* _DATA TO PROCESS_
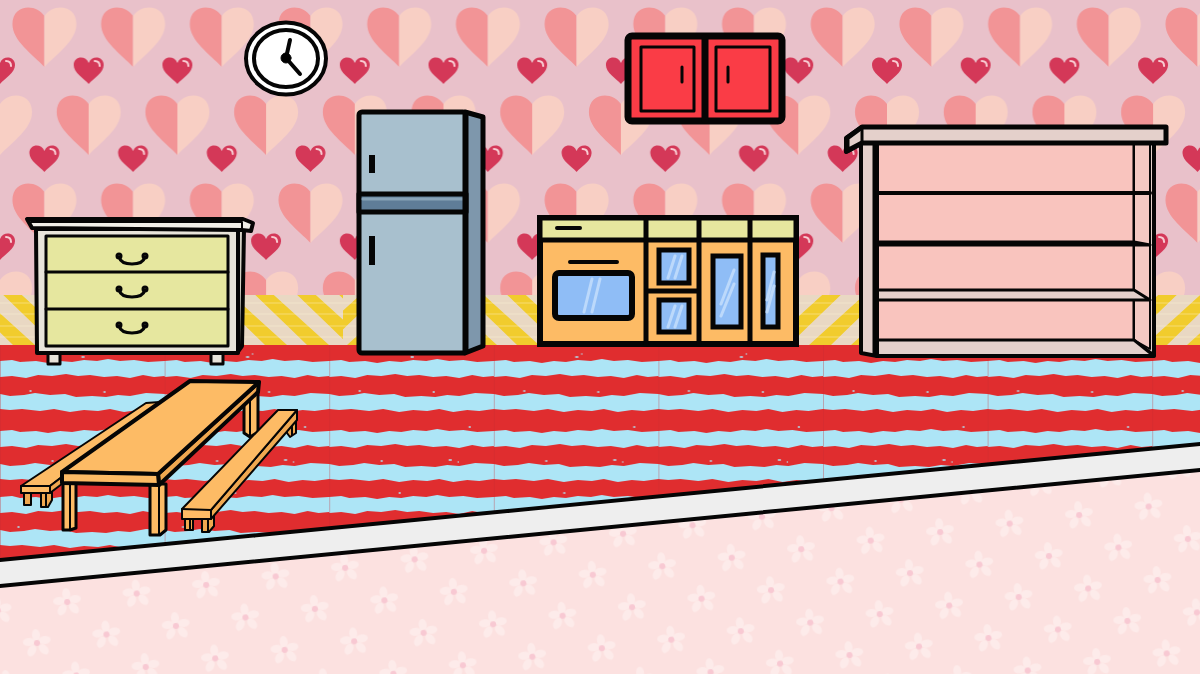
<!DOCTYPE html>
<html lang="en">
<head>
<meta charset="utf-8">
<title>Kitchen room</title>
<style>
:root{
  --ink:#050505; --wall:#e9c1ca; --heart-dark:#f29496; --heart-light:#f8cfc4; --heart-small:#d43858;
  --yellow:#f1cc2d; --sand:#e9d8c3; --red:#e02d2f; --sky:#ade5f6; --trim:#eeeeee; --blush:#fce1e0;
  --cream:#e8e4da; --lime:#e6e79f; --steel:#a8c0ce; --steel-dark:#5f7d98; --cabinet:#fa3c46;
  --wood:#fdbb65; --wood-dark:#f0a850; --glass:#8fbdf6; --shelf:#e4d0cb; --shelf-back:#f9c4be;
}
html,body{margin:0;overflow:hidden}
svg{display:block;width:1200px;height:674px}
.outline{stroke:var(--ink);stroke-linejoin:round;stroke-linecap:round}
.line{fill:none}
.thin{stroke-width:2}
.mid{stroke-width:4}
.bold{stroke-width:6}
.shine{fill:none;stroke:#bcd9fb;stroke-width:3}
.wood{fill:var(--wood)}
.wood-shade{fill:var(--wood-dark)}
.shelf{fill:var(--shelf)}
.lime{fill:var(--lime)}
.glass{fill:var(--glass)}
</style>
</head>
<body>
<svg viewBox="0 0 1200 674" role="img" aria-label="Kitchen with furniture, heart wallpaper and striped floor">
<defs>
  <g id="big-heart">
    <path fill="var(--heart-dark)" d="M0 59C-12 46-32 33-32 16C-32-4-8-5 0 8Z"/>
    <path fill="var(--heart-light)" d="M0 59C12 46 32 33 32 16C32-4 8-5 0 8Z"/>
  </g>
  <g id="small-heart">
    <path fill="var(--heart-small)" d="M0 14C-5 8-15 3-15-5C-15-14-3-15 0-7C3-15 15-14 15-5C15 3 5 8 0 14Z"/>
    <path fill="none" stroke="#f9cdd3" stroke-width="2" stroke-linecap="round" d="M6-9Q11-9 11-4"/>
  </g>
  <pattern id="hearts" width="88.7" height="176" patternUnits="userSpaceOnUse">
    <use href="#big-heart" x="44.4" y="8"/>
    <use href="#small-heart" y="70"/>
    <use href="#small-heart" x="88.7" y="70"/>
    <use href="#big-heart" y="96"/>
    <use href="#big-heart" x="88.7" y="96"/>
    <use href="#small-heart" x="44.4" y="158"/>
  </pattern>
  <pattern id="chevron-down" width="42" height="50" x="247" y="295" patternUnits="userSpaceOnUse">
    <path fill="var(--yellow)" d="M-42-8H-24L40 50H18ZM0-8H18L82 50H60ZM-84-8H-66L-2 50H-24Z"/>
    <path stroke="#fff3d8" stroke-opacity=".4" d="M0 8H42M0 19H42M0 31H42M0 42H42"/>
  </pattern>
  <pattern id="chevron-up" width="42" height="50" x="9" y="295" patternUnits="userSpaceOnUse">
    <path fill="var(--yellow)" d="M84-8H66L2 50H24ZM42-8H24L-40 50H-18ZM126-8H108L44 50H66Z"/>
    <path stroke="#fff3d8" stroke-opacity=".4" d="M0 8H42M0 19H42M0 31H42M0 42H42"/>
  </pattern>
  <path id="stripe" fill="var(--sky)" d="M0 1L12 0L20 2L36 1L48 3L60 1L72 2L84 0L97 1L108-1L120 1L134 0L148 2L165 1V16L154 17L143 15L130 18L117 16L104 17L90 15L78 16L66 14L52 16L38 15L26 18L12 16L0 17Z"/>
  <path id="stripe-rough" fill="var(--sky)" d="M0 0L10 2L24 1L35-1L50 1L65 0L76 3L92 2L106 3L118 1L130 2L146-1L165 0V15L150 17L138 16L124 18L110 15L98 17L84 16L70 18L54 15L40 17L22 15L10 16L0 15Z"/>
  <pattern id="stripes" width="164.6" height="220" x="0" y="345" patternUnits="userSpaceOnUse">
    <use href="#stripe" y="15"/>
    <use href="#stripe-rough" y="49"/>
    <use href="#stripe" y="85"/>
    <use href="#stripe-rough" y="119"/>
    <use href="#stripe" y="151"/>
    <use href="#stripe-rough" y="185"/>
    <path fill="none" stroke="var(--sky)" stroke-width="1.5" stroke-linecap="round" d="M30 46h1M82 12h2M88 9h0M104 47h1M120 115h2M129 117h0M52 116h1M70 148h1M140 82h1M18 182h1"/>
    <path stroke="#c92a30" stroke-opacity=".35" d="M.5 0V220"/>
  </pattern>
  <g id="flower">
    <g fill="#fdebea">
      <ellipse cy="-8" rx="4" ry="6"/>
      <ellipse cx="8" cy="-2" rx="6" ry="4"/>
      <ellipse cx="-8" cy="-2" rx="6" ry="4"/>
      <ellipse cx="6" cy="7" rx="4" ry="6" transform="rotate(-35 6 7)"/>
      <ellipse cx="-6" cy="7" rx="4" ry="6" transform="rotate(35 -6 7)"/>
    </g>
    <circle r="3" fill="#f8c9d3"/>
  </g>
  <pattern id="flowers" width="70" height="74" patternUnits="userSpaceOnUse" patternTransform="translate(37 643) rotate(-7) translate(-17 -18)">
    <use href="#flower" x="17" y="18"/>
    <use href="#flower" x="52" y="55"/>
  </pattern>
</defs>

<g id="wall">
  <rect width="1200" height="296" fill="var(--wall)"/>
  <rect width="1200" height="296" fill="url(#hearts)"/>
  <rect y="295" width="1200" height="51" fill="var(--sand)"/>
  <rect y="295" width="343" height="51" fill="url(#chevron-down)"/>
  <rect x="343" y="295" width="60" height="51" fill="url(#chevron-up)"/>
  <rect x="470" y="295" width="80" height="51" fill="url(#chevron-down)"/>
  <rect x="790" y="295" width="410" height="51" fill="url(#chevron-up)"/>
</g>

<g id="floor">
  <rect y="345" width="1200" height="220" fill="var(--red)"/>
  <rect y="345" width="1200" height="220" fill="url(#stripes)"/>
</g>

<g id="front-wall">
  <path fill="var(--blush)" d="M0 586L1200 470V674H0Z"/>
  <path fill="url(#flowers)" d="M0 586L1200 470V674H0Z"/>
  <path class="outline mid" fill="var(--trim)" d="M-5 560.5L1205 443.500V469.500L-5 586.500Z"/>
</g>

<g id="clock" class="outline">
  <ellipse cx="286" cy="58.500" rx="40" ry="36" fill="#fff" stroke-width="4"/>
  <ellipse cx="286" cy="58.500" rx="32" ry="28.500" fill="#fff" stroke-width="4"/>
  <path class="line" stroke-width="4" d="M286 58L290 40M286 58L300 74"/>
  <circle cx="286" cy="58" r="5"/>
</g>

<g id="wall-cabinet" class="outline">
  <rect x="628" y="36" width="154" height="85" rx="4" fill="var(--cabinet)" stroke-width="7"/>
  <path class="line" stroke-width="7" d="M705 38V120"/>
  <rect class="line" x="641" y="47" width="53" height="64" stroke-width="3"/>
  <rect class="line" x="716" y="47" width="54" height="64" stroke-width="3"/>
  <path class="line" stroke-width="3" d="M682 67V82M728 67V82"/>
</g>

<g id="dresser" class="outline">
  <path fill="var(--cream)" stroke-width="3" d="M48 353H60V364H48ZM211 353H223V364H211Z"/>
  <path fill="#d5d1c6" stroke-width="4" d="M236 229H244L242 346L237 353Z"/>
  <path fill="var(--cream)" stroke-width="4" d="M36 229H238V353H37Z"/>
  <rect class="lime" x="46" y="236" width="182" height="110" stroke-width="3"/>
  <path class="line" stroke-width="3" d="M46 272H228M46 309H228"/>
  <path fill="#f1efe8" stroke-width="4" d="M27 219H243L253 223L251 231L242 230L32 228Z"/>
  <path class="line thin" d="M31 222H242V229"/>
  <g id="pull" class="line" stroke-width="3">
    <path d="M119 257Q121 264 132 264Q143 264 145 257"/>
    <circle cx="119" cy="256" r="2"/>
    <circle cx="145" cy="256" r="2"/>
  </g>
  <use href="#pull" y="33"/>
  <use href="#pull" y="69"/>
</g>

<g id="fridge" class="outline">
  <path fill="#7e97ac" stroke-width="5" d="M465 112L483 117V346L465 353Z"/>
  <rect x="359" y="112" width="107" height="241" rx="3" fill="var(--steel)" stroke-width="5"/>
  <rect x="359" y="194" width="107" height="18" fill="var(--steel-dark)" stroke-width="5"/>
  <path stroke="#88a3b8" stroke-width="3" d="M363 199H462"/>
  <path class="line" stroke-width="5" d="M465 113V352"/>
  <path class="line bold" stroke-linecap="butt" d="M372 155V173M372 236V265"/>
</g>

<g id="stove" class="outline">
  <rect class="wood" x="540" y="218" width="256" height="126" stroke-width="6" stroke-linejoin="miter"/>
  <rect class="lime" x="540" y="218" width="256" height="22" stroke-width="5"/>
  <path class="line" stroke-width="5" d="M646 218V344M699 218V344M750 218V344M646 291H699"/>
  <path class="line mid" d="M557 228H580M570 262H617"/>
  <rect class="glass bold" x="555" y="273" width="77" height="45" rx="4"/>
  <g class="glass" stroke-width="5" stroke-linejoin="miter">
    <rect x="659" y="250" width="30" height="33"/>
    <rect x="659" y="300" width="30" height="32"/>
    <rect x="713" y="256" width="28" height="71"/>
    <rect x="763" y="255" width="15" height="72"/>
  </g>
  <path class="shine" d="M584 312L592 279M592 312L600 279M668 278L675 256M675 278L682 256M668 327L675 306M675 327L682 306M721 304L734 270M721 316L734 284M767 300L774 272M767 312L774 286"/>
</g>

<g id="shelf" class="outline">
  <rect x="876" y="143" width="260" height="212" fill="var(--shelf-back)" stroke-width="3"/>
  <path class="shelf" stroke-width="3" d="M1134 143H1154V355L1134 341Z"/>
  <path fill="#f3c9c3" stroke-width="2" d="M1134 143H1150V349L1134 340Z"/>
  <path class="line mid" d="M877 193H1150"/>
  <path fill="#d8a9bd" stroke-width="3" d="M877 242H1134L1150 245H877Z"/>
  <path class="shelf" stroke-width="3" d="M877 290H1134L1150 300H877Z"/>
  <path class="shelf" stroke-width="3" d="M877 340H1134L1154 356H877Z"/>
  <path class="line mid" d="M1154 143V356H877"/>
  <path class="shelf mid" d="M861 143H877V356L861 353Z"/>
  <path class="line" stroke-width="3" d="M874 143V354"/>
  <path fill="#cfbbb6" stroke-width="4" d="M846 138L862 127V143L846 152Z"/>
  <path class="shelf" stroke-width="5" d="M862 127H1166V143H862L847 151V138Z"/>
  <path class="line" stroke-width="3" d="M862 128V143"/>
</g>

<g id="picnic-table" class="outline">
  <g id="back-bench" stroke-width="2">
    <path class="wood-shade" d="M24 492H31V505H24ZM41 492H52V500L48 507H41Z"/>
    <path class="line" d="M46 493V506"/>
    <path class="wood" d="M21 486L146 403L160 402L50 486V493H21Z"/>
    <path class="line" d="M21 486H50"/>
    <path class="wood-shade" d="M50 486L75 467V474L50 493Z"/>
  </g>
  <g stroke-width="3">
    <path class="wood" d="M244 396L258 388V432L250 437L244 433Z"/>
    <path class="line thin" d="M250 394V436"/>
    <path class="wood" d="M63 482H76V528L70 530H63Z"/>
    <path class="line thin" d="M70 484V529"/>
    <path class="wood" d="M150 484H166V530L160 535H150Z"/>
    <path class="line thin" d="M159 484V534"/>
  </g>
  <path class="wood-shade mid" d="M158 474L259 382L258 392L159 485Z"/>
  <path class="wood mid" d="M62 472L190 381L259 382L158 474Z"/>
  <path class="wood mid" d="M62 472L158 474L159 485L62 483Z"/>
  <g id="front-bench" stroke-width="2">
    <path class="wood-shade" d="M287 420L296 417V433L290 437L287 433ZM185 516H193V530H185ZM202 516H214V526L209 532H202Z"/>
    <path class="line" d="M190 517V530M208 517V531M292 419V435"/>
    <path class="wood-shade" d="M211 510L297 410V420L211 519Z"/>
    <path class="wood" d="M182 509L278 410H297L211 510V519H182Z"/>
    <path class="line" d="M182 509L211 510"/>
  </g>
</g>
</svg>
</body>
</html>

* _ACTIVITY_
Return each line of the preceding material in which "outline" can be found.

* _TASK OUTPUT_
.outline{stroke:var(--ink);stroke-linejoin:round;stroke-linecap:round}
  <path class="outline mid" fill="var(--trim)" d="M-5 560.5L1205 443.500V469.500L-5 586.500Z"/>
<g id="clock" class="outline">
<g id="wall-cabinet" class="outline">
<g id="dresser" class="outline">
<g id="fridge" class="outline">
<g id="stove" class="outline">
<g id="shelf" class="outline">
<g id="picnic-table" class="outline">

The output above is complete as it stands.